“Hey, while adventuring, you’re likely to get hurt. Like HURT hurt. Real bad. You sure you’re up for it?”

A while back, I came across this image:

It reminded me of a hit location table I made for a Runequest-based game I used to run years back. (Apparently the above image is from the Wellcome Collection, CC 4.0 International license, link here).

So I figured that I’d make an updated version of the old image, with a little more design applied. It’s a 2d20 full-body table, and it has been approximately optimized so that most attacks hit the arms or the torso. Have a look, try it out. Continue reading “Full Body Hit Locations”

Servants & Services

“Swords, spells and tools only get you so far! A smart delver knows when to hire some ‘elp, and never goes into a cave all by their lonesome.”

I ran Gnole House (from the DCC RPG Quick Start PDF, available here) for my Monday group last week, and despite the desperately remote location of the house, they’re planning on refurbishing the creepy old mansion for their own needs.

For this purpose, I ended up needing to sketch up a price list for various services and servants, since obviously they’re not opting for home improvement themselves (and none of the magic users have handy access to Mending).

So, I give to you an approximate price list for services, servants and henchmen, for use in a DCC setting.

Cheers,

AMP

Services, servants and henchmen: DCC_Services&Servants_AMP

Header art by the most serviceable Danny Prescott.

Judge’s Checksheet

“Lotsa things can ‘appen to a delver, under the mountain or in the forgotten places. Some get set on fire, some fall down ‘oles. Others come back blind, crippled, or worse!

You’d do best to stay at home boy, tendin’ the turnips an’ sloppin’ the pigs.”

I don’t use a Judge’s screen: I let the dice fall where they may, and make all rolls out in the open. But recently, I had to figure out how the DCC rules handle blindness.
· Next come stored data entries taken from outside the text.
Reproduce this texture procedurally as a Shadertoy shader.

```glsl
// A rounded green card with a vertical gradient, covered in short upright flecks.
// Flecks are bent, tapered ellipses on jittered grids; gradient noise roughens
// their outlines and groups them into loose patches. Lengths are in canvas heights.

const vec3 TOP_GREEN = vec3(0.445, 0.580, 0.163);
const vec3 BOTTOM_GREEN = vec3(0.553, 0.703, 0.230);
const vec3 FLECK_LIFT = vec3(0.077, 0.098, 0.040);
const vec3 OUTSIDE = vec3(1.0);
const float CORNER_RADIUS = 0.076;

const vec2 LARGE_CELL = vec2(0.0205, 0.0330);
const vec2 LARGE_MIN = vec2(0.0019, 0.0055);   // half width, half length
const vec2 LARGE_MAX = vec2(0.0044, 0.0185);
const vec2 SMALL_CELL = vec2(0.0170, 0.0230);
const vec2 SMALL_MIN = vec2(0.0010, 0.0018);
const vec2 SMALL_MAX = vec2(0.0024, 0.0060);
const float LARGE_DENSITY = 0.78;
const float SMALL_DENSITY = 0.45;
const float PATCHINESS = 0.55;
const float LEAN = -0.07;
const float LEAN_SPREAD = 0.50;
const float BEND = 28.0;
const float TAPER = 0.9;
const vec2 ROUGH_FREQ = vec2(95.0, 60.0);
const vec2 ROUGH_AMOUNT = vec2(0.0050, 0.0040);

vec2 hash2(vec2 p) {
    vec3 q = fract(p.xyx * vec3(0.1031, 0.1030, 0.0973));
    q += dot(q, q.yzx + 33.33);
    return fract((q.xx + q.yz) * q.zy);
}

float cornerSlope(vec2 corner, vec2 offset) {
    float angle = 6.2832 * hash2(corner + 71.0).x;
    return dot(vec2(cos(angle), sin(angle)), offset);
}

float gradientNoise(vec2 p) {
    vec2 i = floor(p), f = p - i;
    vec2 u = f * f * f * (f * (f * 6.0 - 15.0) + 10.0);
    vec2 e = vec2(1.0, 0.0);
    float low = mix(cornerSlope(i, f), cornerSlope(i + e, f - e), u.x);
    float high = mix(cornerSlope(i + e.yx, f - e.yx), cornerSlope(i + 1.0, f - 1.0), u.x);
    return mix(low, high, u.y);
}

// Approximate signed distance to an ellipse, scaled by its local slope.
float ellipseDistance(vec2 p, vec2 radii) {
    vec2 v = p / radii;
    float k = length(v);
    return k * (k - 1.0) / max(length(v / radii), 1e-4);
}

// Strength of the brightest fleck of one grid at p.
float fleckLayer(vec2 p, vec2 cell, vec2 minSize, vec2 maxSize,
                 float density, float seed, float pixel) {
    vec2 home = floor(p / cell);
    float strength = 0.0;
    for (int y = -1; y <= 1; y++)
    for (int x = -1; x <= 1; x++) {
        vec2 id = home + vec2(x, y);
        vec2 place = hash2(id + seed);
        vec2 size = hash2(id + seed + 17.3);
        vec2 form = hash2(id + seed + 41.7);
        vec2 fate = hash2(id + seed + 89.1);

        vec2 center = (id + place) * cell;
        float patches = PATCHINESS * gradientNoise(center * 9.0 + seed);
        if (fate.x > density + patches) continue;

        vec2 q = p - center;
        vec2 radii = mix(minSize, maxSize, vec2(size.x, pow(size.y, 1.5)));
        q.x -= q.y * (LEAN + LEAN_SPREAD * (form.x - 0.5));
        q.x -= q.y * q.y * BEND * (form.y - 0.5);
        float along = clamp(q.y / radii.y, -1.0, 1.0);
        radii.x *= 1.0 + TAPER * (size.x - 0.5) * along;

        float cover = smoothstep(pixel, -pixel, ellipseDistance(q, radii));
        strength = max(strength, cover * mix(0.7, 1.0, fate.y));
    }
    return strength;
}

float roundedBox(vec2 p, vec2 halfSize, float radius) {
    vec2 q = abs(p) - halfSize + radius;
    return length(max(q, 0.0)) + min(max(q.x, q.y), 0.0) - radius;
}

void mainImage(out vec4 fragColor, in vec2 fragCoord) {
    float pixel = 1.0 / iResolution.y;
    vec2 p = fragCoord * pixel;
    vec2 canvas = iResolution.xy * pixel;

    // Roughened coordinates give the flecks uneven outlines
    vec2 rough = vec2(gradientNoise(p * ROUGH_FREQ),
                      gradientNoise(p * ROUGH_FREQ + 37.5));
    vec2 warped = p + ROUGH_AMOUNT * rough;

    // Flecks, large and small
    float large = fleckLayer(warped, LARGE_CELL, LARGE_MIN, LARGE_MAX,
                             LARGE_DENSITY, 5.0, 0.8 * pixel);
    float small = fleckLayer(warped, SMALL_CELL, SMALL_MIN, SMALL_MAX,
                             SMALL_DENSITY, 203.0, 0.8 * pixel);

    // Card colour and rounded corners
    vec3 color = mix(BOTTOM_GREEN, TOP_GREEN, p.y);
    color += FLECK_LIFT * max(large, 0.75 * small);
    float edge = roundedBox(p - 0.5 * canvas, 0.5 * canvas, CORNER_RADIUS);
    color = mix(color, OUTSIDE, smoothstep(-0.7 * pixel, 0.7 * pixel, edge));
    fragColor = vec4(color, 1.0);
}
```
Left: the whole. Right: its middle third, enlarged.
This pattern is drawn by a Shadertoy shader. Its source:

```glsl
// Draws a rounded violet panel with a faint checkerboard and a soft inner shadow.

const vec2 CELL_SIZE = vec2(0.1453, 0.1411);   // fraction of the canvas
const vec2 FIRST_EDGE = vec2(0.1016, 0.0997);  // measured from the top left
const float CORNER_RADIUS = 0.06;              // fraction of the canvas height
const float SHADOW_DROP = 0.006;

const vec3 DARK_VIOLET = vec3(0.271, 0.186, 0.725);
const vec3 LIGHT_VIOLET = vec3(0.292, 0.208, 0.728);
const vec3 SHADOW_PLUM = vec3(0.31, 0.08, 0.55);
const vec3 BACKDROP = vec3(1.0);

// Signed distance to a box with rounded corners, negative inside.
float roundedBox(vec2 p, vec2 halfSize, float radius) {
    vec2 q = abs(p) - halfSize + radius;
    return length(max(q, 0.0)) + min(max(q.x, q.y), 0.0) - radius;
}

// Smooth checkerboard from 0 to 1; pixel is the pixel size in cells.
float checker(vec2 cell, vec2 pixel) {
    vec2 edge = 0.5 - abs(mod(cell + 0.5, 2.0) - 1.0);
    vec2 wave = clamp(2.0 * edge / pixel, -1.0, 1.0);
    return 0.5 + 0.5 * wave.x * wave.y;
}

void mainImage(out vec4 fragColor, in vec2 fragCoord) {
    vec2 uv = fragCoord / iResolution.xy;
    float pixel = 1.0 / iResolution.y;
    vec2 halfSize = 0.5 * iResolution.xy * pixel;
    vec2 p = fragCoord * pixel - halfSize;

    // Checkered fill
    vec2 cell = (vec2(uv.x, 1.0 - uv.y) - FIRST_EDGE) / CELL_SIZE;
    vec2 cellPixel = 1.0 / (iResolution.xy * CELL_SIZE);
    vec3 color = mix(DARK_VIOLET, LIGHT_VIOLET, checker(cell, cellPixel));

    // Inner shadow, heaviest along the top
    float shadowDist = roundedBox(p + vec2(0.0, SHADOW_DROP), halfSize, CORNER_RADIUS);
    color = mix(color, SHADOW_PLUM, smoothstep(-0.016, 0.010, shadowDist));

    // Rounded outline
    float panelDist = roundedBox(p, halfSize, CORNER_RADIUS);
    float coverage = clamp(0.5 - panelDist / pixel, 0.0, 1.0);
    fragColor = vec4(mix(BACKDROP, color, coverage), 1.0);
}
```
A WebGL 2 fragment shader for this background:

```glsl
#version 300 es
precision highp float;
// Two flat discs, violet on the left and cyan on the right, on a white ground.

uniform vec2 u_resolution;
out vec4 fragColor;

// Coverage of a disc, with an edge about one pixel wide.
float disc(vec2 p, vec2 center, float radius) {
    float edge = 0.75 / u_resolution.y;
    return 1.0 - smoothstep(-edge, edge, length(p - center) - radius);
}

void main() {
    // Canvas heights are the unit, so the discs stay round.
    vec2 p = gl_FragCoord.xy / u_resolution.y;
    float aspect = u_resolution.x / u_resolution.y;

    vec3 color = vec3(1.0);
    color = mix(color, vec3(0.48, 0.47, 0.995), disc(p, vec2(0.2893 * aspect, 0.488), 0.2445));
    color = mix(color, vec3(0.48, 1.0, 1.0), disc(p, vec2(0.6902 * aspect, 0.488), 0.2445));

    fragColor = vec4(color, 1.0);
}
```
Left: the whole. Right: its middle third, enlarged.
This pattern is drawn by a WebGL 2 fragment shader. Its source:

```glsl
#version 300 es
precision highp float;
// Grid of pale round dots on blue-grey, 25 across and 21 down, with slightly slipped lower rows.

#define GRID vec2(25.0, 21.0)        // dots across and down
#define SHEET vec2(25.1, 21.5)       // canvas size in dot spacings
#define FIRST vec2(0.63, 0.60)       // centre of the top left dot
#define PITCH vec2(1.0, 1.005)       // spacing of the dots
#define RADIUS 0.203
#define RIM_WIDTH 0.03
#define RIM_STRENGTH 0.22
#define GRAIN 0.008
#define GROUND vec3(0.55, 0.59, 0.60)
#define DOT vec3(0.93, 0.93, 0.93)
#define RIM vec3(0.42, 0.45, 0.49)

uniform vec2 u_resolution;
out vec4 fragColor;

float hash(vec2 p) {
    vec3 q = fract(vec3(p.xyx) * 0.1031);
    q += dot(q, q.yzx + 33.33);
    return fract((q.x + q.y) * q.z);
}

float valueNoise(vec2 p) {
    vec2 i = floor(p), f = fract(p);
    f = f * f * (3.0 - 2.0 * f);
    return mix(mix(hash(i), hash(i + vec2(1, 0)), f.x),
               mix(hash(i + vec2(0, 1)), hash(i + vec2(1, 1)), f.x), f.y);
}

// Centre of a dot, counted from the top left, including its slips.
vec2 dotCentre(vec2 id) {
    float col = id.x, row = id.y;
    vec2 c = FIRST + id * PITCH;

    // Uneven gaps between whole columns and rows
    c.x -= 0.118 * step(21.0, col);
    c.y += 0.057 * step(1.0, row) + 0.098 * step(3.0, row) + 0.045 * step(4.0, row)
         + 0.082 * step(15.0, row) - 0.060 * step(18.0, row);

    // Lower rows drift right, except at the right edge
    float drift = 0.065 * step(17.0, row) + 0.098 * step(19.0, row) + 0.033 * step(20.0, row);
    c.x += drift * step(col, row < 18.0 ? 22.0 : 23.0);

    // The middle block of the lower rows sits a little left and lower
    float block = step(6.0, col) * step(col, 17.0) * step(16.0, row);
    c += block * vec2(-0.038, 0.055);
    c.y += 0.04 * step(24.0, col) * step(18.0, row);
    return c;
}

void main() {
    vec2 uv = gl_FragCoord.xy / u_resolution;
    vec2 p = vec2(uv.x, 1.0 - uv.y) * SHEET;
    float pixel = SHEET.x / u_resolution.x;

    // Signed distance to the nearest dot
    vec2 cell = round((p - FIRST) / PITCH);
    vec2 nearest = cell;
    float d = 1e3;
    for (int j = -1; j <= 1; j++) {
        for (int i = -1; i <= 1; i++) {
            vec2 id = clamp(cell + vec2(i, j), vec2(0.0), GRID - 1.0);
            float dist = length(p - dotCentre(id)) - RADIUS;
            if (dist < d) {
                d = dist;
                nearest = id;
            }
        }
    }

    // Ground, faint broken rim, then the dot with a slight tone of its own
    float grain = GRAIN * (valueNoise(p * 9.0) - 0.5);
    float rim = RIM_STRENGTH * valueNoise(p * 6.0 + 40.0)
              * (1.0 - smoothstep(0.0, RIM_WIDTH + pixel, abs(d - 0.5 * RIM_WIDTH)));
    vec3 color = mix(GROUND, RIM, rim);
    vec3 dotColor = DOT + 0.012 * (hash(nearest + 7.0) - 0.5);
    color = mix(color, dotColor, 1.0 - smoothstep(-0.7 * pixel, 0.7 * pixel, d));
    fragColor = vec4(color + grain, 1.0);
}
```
After eventually finding the rulings somewhere under the warrior deeds, I figured that I’d need some assisting notes for further sessions. So I made these cheatsheets! Continue reading “Judge’s Checksheet”